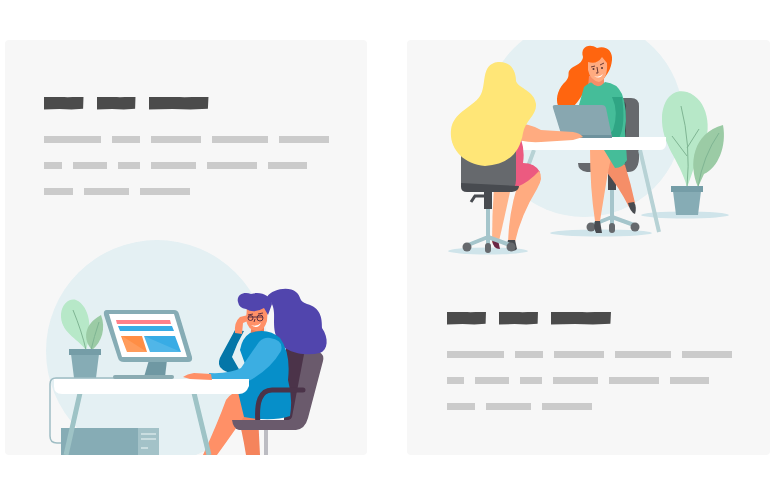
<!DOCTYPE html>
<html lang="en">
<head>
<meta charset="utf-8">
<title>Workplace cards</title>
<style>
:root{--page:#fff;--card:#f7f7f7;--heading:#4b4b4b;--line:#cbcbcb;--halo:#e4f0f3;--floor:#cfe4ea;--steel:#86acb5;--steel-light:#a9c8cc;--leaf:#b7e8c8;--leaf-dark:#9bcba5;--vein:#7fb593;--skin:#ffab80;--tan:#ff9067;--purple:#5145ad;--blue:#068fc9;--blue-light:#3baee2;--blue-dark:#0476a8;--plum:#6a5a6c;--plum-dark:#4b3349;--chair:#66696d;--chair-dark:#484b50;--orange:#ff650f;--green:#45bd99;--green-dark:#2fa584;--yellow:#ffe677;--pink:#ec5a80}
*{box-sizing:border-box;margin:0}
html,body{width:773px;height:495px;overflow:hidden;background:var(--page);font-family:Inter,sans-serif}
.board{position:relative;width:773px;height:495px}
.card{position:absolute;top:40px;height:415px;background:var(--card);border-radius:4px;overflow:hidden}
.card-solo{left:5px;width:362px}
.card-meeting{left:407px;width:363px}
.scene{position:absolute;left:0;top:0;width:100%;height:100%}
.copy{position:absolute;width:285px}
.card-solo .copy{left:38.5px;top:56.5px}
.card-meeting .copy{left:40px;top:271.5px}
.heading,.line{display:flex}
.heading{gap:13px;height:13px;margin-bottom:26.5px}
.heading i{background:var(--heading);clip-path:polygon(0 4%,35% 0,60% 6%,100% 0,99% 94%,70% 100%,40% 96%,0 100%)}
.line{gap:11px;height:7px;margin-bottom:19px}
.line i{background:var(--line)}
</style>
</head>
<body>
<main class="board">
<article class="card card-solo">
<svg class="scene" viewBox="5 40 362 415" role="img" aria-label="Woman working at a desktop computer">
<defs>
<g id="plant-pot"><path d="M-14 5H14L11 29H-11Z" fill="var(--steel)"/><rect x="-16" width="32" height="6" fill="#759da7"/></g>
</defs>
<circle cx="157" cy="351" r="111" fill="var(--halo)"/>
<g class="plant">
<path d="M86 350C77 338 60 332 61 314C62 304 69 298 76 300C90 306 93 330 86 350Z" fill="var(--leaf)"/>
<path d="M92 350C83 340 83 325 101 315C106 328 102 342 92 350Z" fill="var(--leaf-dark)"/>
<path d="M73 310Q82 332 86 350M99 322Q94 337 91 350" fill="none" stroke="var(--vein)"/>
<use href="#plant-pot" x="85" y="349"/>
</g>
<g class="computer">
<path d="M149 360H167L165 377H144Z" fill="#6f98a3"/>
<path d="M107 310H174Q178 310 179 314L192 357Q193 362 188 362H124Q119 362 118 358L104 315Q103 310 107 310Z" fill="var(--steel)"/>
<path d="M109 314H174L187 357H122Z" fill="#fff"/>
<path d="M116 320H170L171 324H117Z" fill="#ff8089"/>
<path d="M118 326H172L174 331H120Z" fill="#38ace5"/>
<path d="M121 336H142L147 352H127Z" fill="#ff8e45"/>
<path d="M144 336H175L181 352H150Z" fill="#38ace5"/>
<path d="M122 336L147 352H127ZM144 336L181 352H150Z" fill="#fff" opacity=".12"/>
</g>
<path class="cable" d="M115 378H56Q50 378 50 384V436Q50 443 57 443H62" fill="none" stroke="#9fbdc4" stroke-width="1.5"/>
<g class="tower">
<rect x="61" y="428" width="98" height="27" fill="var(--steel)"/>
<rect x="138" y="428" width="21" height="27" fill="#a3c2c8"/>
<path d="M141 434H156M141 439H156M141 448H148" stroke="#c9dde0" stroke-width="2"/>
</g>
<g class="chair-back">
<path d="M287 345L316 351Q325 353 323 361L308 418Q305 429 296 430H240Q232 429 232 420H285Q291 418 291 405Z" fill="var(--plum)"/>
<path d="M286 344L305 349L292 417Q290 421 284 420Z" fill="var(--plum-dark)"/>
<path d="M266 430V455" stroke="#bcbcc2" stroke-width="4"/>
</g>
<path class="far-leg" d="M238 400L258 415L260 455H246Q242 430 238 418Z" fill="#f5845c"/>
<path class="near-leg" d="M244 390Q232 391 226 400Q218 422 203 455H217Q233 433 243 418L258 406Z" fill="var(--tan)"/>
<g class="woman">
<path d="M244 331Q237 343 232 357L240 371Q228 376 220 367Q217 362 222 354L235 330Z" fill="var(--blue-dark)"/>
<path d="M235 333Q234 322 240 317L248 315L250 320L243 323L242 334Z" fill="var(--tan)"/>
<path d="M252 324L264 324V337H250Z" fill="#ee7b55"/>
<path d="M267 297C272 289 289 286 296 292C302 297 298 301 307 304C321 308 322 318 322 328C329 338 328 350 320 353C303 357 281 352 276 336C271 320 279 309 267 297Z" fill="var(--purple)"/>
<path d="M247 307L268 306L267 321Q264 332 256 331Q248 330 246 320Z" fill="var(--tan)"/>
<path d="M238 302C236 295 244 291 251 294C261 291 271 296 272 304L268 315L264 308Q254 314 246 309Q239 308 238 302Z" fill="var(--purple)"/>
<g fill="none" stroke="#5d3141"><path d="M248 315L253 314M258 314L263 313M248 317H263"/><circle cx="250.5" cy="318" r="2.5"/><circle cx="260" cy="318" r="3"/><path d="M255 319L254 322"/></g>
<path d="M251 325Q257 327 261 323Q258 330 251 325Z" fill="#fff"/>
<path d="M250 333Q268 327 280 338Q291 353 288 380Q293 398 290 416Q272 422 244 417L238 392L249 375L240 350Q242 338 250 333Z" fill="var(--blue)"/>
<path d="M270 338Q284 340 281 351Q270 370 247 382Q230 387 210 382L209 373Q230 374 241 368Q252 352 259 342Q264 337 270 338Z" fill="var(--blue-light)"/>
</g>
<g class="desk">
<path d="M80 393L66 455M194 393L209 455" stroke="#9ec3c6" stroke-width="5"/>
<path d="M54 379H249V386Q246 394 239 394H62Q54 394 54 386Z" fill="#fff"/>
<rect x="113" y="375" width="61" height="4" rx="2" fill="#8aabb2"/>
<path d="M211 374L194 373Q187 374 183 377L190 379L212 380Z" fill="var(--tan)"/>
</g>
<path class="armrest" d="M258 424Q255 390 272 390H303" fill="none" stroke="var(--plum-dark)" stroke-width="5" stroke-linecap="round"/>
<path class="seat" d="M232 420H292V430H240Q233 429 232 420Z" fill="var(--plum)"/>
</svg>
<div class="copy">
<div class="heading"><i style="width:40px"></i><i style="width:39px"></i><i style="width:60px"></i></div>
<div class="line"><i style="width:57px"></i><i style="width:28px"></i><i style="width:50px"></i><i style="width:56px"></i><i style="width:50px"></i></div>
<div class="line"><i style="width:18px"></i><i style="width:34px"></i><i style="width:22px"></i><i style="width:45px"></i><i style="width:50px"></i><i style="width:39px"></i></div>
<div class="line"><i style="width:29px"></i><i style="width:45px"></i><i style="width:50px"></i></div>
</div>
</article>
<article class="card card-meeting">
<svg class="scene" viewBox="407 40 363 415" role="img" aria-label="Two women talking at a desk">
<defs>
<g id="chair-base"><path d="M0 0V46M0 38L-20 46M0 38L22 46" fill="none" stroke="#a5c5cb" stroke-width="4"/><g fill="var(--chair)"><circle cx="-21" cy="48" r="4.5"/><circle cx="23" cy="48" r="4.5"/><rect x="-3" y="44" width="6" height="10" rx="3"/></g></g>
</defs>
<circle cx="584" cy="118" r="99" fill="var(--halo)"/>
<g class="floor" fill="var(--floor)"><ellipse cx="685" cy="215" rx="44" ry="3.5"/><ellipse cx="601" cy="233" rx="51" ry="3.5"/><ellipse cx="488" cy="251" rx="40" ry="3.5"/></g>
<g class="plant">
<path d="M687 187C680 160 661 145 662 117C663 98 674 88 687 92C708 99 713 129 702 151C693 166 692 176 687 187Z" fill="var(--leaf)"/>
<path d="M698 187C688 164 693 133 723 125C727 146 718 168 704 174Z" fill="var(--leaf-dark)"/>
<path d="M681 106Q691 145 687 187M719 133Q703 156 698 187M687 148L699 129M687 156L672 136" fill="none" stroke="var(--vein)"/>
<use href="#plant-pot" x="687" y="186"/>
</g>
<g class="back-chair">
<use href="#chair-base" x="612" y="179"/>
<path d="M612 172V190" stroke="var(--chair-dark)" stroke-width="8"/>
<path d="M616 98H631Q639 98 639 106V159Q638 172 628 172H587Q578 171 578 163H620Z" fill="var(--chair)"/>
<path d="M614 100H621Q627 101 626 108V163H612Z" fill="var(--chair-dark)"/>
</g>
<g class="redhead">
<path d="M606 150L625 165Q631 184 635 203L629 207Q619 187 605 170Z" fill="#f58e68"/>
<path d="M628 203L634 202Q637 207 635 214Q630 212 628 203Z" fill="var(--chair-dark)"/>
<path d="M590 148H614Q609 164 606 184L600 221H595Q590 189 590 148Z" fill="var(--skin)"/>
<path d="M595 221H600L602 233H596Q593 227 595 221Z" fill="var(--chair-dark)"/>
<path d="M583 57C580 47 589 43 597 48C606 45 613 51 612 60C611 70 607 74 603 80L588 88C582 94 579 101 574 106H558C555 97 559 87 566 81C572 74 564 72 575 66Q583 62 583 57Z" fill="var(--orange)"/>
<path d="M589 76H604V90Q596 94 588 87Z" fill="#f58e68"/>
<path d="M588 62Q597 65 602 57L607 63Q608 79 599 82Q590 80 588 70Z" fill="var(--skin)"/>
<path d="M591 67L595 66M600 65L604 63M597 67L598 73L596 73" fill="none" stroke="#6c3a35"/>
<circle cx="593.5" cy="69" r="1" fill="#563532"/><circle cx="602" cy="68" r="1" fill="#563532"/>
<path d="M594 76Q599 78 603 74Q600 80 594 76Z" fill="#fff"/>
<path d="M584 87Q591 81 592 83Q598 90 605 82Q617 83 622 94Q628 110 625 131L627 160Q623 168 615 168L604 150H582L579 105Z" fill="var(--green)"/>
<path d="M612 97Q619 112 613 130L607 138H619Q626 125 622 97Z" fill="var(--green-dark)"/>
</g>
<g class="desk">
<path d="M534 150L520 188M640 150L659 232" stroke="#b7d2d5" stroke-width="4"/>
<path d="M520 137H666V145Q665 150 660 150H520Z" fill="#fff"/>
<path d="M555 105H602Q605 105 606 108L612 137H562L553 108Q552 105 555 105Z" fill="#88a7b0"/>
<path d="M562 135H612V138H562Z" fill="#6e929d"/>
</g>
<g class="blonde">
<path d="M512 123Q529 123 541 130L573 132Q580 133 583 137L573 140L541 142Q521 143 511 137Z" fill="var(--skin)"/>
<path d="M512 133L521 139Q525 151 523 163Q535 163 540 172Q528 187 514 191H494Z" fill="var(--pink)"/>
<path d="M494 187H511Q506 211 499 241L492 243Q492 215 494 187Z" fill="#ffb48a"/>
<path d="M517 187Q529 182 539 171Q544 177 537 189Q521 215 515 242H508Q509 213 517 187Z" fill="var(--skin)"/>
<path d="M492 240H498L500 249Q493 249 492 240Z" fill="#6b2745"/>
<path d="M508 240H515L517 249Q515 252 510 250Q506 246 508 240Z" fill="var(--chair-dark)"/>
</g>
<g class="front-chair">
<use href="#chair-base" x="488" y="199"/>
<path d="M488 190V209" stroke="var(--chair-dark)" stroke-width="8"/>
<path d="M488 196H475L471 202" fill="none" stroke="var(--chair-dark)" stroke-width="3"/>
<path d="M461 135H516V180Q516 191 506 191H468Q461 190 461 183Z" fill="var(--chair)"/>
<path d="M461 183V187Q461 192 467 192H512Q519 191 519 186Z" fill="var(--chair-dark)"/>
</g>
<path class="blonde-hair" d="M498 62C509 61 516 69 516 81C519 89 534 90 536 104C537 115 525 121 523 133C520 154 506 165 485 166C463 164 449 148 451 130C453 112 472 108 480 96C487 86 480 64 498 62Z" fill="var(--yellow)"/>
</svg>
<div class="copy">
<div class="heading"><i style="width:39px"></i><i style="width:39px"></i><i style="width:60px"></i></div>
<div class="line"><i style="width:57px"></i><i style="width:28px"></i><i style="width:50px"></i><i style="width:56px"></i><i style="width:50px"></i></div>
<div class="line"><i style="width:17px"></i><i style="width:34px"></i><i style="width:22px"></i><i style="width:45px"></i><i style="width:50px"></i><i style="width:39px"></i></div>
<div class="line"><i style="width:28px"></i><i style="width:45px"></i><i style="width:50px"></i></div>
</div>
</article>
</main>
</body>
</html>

| How to complete this task |
Which lines of the data include the string "height"? Copy each of them.

| Output below |
html,body{width:773px;height:495px;overflow:hidden;background:var(--page);font-family:Inter,sans-serif}
.board{position:relative;width:773px;height:495px}
.card{position:absolute;top:40px;height:415px;background:var(--card);border-radius:4px;overflow:hidden}
.scene{position:absolute;left:0;top:0;width:100%;height:100%}
.heading{gap:13px;height:13px;margin-bottom:26.5px}
.line{gap:11px;height:7px;margin-bottom:19px}
<g id="plant-pot"><path d="M-14 5H14L11 29H-11Z" fill="var(--steel)"/><rect x="-16" width="32" height="6" fill="#759da7"/></g>
<rect x="61" y="428" width="98" height="27" fill="var(--steel)"/>
<rect x="138" y="428" width="21" height="27" fill="#a3c2c8"/>
<rect x="113" y="375" width="61" height="4" rx="2" fill="#8aabb2"/>
<g id="chair-base"><path d="M0 0V46M0 38L-20 46M0 38L22 46" fill="none" stroke="#a5c5cb" stroke-width="4"/><g fill="var(--chair)"><circle cx="-21" cy="48" r="4.5"/><circle cx="23" cy="48" r="4.5"/><rect x="-3" y="44" width="6" height="10" rx="3"/></g></g>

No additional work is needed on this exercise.